=== Dataset content ===

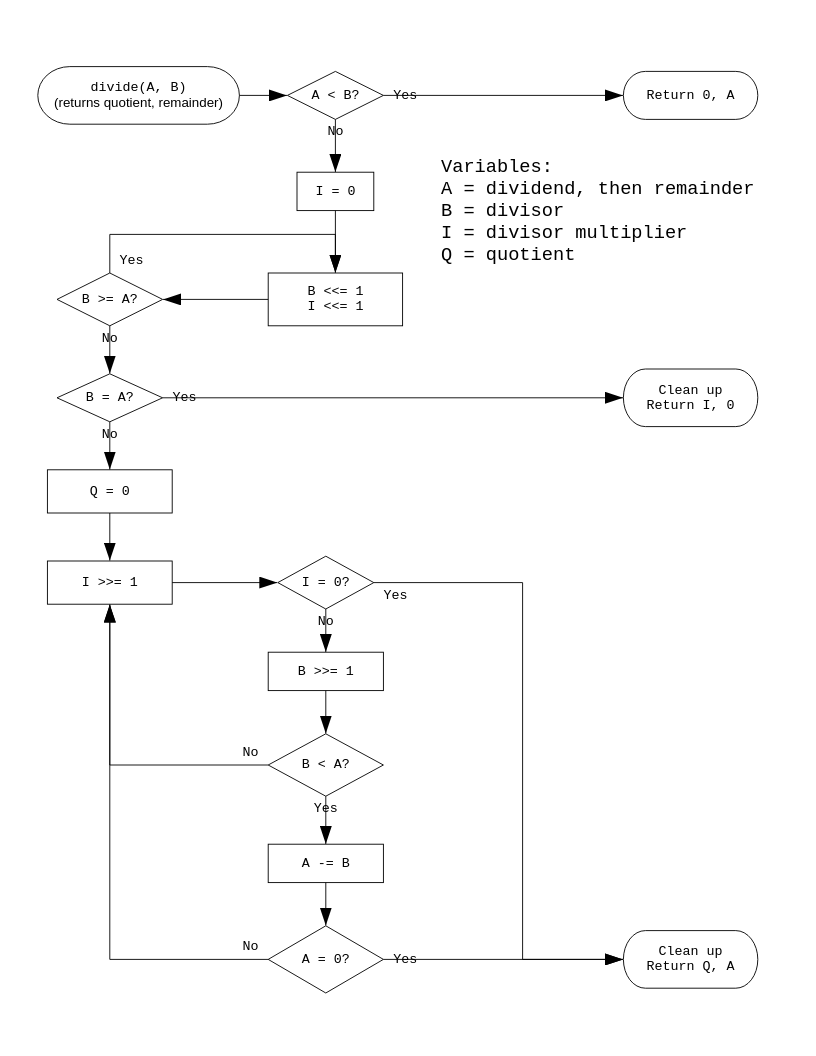
<!DOCTYPE html>
<html lang="en">
<head>
<meta charset="utf-8">
<title>Integer division flowchart</title>
<style>
:root { --ink: #000; --paper: #fff; }
* { box-sizing: border-box; }
body { margin: 0; background: var(--paper); }
.flowchart {
  position: relative; width: 816px; height: 1056px; overflow: hidden;
  background: var(--paper); color: var(--ink);
  font: 13.33px/15px "Liberation Mono", monospace;
}
.diagram { position: absolute; inset: 0; fill: none; stroke: var(--ink); stroke-width: 0.9; }
.diagram .arrow { marker-end: url(#arrowhead); }
.diagram marker polygon { fill: var(--ink); stroke: none; }
.node {
  position: absolute; left: var(--x); top: var(--y); width: var(--w); height: var(--h);
  display: flex; flex-direction: column; align-items: center; justify-content: center;
  text-align: center; white-space: nowrap;
}
.start small { font: 13.33px/16px "Liberation Sans", sans-serif; }
.branch { position: absolute; left: var(--x); top: var(--y); white-space: nowrap; }
.legend {
  position: absolute; left: 441px; top: 156px;
  display: flex; flex-direction: column;
  font-size: 18.67px; line-height: 22px; white-space: nowrap;
}
.legend p { margin: 0; }
</style>
</head>
<body>
<main class="flowchart">
  <svg class="diagram" width="816" height="1056" viewBox="0 0 816 1056" aria-hidden="true">
    <defs>
      <marker id="arrowhead" markerUnits="userSpaceOnUse" markerWidth="18" markerHeight="12" refX="18" refY="6" orient="auto">
        <polygon points="0,0 18,6 0,12"/>
      </marker>
    </defs>
    <g class="terminals">
      <rect x="37.8" y="66.6" width="201.6" height="57.6" rx="32" ry="28.8"/>
      <rect x="623.4" y="71.4" width="134.4" height="48" rx="22" ry="24"/>
      <rect x="623.4" y="369" width="134.4" height="57.6" rx="22" ry="28.8"/>
      <rect x="623.4" y="930.6" width="134.4" height="57.6" rx="22" ry="28.8"/>
    </g>
    <g class="processes">
      <rect x="297" y="172.2" width="76.8" height="38.4"/>
      <rect x="268.2" y="273" width="134.4" height="52.8"/>
      <rect x="47.4" y="469.8" width="124.8" height="43.2"/>
      <rect x="47.4" y="561" width="124.8" height="43.2"/>
      <rect x="268.2" y="652.2" width="115.2" height="38.4"/>
      <rect x="268.2" y="844.2" width="115.2" height="38.4"/>
    </g>
    <g class="decisions">
      <polygon points="287.4,95.4 335.4,71.4 383.4,95.4 335.4,119.4"/>
      <polygon points="57,299.4 109.8,273 162.6,299.4 109.8,325.8"/>
      <polygon points="57,397.8 109.8,373.8 162.6,397.8 109.8,421.8"/>
      <polygon points="277.8,582.6 325.8,556.2 373.8,582.6 325.8,609"/>
      <polygon points="268.2,765 325.8,733.8 383.4,765 325.8,796.2"/>
      <polygon points="268.2,959.4 325.8,925.8 383.4,959.4 325.8,993"/>
    </g>
    <g class="flows">
      <path class="arrow" d="M239.4 95.4H287"/>
      <path class="arrow" d="M383.4 95.4H623"/>
      <path class="arrow" d="M335.4 119.4V172"/>
      <path class="arrow" d="M335.4 210.6V272.6"/>
      <path class="arrow" d="M109.8 273V234.4H335.4V272.6"/>
      <path class="arrow" d="M268.2 299.4H163"/>
      <path class="arrow" d="M109.8 325.8V373.5"/>
      <path class="arrow" d="M162.6 397.8H623"/>
      <path class="arrow" d="M109.8 421.8V469.5"/>
      <path class="arrow" d="M109.8 513V560.6"/>
      <path class="arrow" d="M172.2 582.6H277.3"/>
      <path class="arrow" d="M373.8 582.6H522.6V959.4H623"/>
      <path class="arrow" d="M325.8 609V652"/>
      <path class="arrow" d="M325.8 690.6V733.5"/>
      <path class="arrow" d="M268.2 765H109.8V604.6"/>
      <path class="arrow" d="M325.8 796.2V844"/>
      <path class="arrow" d="M325.8 882.6V925.5"/>
      <path class="arrow" d="M268.2 959.4H109.8V604.6"/>
      <path class="arrow" d="M383.4 959.4H623"/>
    </g>
  </svg>

  <div class="node terminal start" style="--x:37px;--y:66px;--w:203px;--h:59px"><span>divide(A, B)</span><small>(returns quotient, remainder)</small></div>
  <div class="node decision" style="--x:287px;--y:71px;--w:97px;--h:49px">A &lt; B?</div>
  <div class="node terminal" style="--x:623px;--y:71px;--w:135px;--h:49px">Return 0, A</div>

  <div class="node process" style="--x:297px;--y:172px;--w:77px;--h:39px">I = 0</div>
  <div class="node process" style="--x:268px;--y:272px;--w:135px;--h:54px"><span>B &lt;&lt;= 1</span><span>I &lt;&lt;= 1</span></div>
  <div class="node decision" style="--x:57px;--y:273px;--w:105.6px;--h:53px">B &gt;= A?</div>
  <div class="node decision" style="--x:57px;--y:373px;--w:105.6px;--h:49px">B = A?</div>
  <div class="node terminal" style="--x:623px;--y:369px;--w:135px;--h:58px"><span>Clean up</span><span>Return I, 0</span></div>

  <div class="node process" style="--x:47px;--y:469px;--w:125.6px;--h:44px">Q = 0</div>
  <div class="node process" style="--x:47px;--y:560px;--w:125.6px;--h:44px">I &gt;&gt;= 1</div>
  <div class="node decision" style="--x:277.6px;--y:556px;--w:96.4px;--h:53px">I = 0?</div>
  <div class="node process" style="--x:268px;--y:652px;--w:115.4px;--h:39px">B &gt;&gt;= 1</div>
  <div class="node decision" style="--x:268px;--y:733px;--w:115.4px;--h:63px">B &lt; A?</div>
  <div class="node process" style="--x:268px;--y:844px;--w:115.4px;--h:39px">A -= B</div>
  <div class="node decision" style="--x:268px;--y:926px;--w:115.4px;--h:67px">A = 0?</div>
  <div class="node terminal" style="--x:623px;--y:930px;--w:135px;--h:58px"><span>Clean up</span><span>Return Q, A</span></div>

  <span class="branch" style="--x:393.3px;--y:88px">Yes</span>
  <span class="branch" style="--x:327.4px;--y:124px">No</span>
  <span class="branch" style="--x:119.5px;--y:253px">Yes</span>
  <span class="branch" style="--x:101.8px;--y:331px">No</span>
  <span class="branch" style="--x:172.4px;--y:390px">Yes</span>
  <span class="branch" style="--x:101.8px;--y:427px">No</span>
  <span class="branch" style="--x:383.5px;--y:588px">Yes</span>
  <span class="branch" style="--x:317.8px;--y:614px">No</span>
  <span class="branch" style="--x:242.5px;--y:745px">No</span>
  <span class="branch" style="--x:313.8px;--y:801px">Yes</span>
  <span class="branch" style="--x:242.5px;--y:939px">No</span>
  <span class="branch" style="--x:393.3px;--y:952px">Yes</span>

  <section class="legend">
    <p>Variables:</p>
    <p>A = dividend, then remainder</p>
    <p>B = divisor</p>
    <p>I = divisor multiplier</p>
    <p>Q = quotient</p>
  </section>
</main>
</body>
</html>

===

- [Work request]
Search the data for "display". Copy every line that has it.

- [Response]
  display: flex; flex-direction: column; align-items: center; justify-content: center;
  display: flex; flex-direction: column;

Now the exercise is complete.